(Stored dataset items)
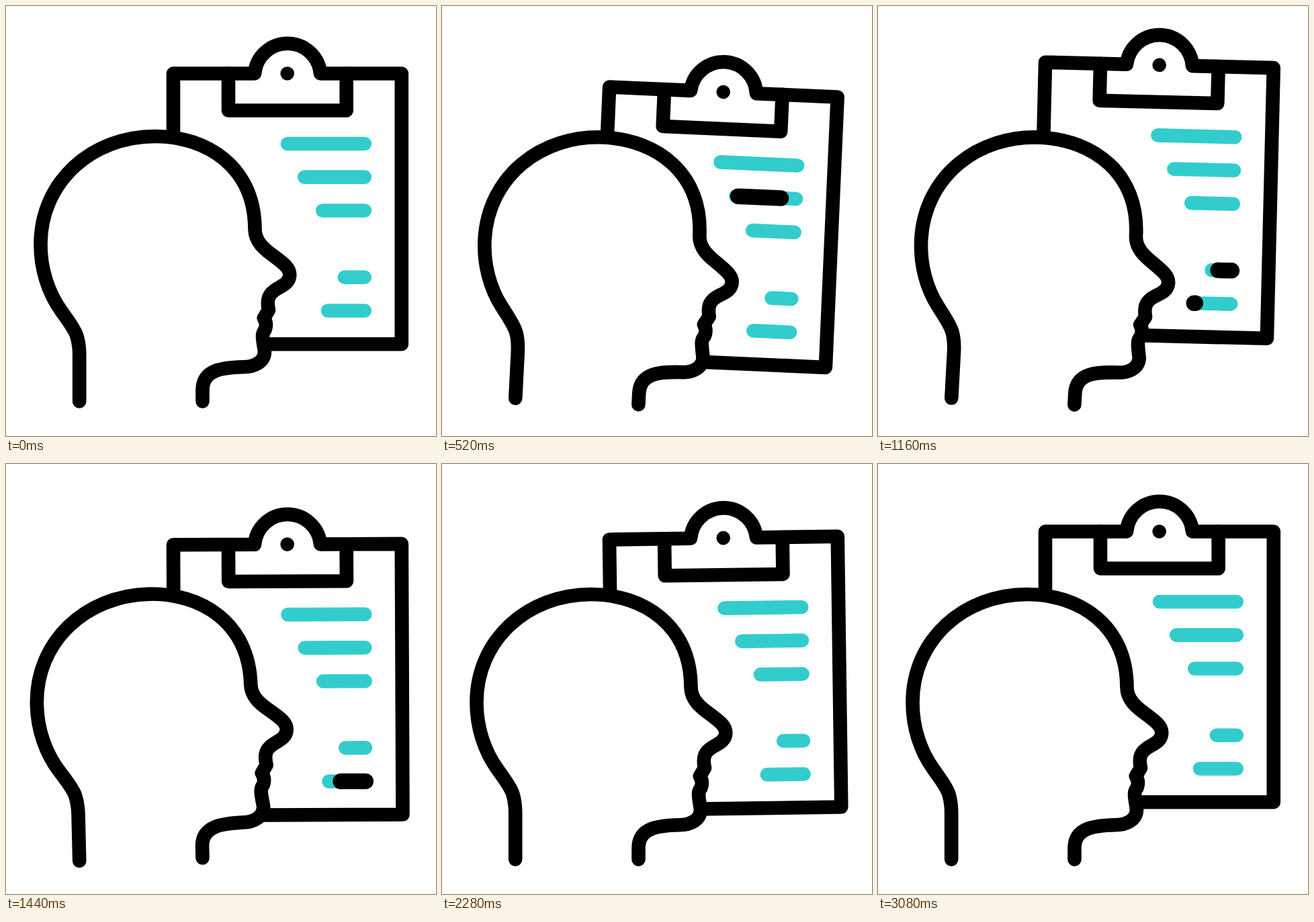
These frames come from a looping animation (640x640 px, 3.12 s). An HTML page:

```html
<!DOCTYPE html>
<html lang="en">
<head>
<meta charset="utf-8">
<title>Profile and clipboard</title>
<style>
  html, body { margin: 0; width: 100%; height: 100%; overflow: hidden; background: #fff; }
  svg { display: block; width: 100vw; height: 100vh; }
  .ink { fill: none; stroke: #000; stroke-width: 20.6; stroke-linecap: round; stroke-linejoin: round; }
  .teal { stroke: #3cc; stroke-width: 20.6; stroke-linecap: round; }
  .sweep { stroke: #000; stroke-width: 23.5; stroke-linecap: round; }
</style>
</head>
<body>
<svg viewBox="0 0 640 640">
  <g id="board">
    <path class="ink" d="M370 100.5H249V503.3H588.8V100.5H468A49.2 49.2 0 0 0 370 100.5Z"/>
    <path class="ink" d="M331 100.5V155.5H506.7V100.5"/>
    <circle cx="418.7" cy="100.5" r="10.3"/>
    <g id="lines"></g>
  </g>
  <path id="head" class="ink" style="fill:#fff" d="M109.2 588.5V520
    C109.2 509 108 499 105 490C101 479 93 469 82 453.5
    C63 427 51.5 392 51.5 355C51.5 261 128 194 222 194
    C300 194 370.5 240 370.5 333C371 351 385 362 395 369.5
    C414 383.5 422.3 390 422.3 400C422.3 411 413 415.5 404 420.5
    C391 428 387.5 436 391 452.5L383.8 464.5Q389 473 385.5 482
    C380 488 382 495 385 514C385 529 371 537.2 353 537.2
    C325 538 292.5 540 292.5 572V588.5"/>
</svg>
<script>
const LOOP = 3120, STEP = 40;
const LINE_END = 533.8, SWEEP = 280, TAIL_DELAY = 200;

// Keys are [time, value] pairs joined by sine easing.
const headTurn = [[0, 0], [400, 5], [800, -5.1], [1170, 3.1], [1530, -2.15], [1895, 1.1], [2260, 0]];
const boardTurn = [[0, 0], [400, 3.8], [820, -2.95], [1230, 1.73], [1630, -1.92], [1920, 1.2], [2220, -.95], [2500, .6], [2800, 0]];
const boardDrop = [[0, 0], [665, 31], [1035, -25], [1390, 20], [1760, 0], [2250, 9.7], [2800, 0]];
const rows = [[419, 205], [444.2, 254.6], [471.2, 304.5], [504, 403.7], [479, 453.5]];

const byId = id => document.getElementById(id);
const clamp = x => Math.min(1, Math.max(0, x));

function valueAt(keys, t) {
  const i = keys.findIndex(([time]) => time > t);
  if (i < 0) return keys[keys.length - 1][1];
  const [t0, a] = keys[i - 1], [t1, b] = keys[i];
  return a + (b - a) * (1 - Math.cos(Math.PI * (t - t0) / (t1 - t0))) / 2;
}

function addLine(cls, x, y) {
  const line = document.createElementNS('http://www.w3.org/2000/svg', 'line');
  const attrs = { class: cls, x1: x, x2: LINE_END, y1: y, y2: y };
  for (const name in attrs) line.setAttribute(name, attrs[name]);
  return byId('lines').appendChild(line);
}

const sweeps = rows.map(([x, y]) => {
  addLine('teal', x, y);
  return addLine('sweep', x, y);
});

function draw(t) {
  byId('head').setAttribute('transform', `rotate(${valueAt(headTurn, t)} 201 588.5)`);
  byId('board').setAttribute('transform',
    `translate(0 ${valueAt(boardDrop, t)}) rotate(${valueAt(boardTurn, t)} 418.7 100.5)`);
  sweeps.forEach((line, i) => {
    const age = t - 30 - SWEEP * i, x = rows[i][0], span = LINE_END - x;
    const tail = clamp((age - TAIL_DELAY) / SWEEP), tip = clamp(age / SWEEP);
    line.setAttribute('x1', x + span * tail);
    line.setAttribute('x2', x + span * tip);
    line.setAttribute('visibility', tip > tail ? 'visible' : 'hidden');
  });
}

let start;
function tick(now) {
  start ??= now;
  draw(Math.floor((now - start) % LOOP / STEP) * STEP);
  requestAnimationFrame(tick);
}
draw(0);
requestAnimationFrame(tick);
</script>
</body>
</html>
```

REQUIRED ACTION
Determine how many of the lines above include the word "time", then give that number and nothing else.

COMPLETED EXERCISE
2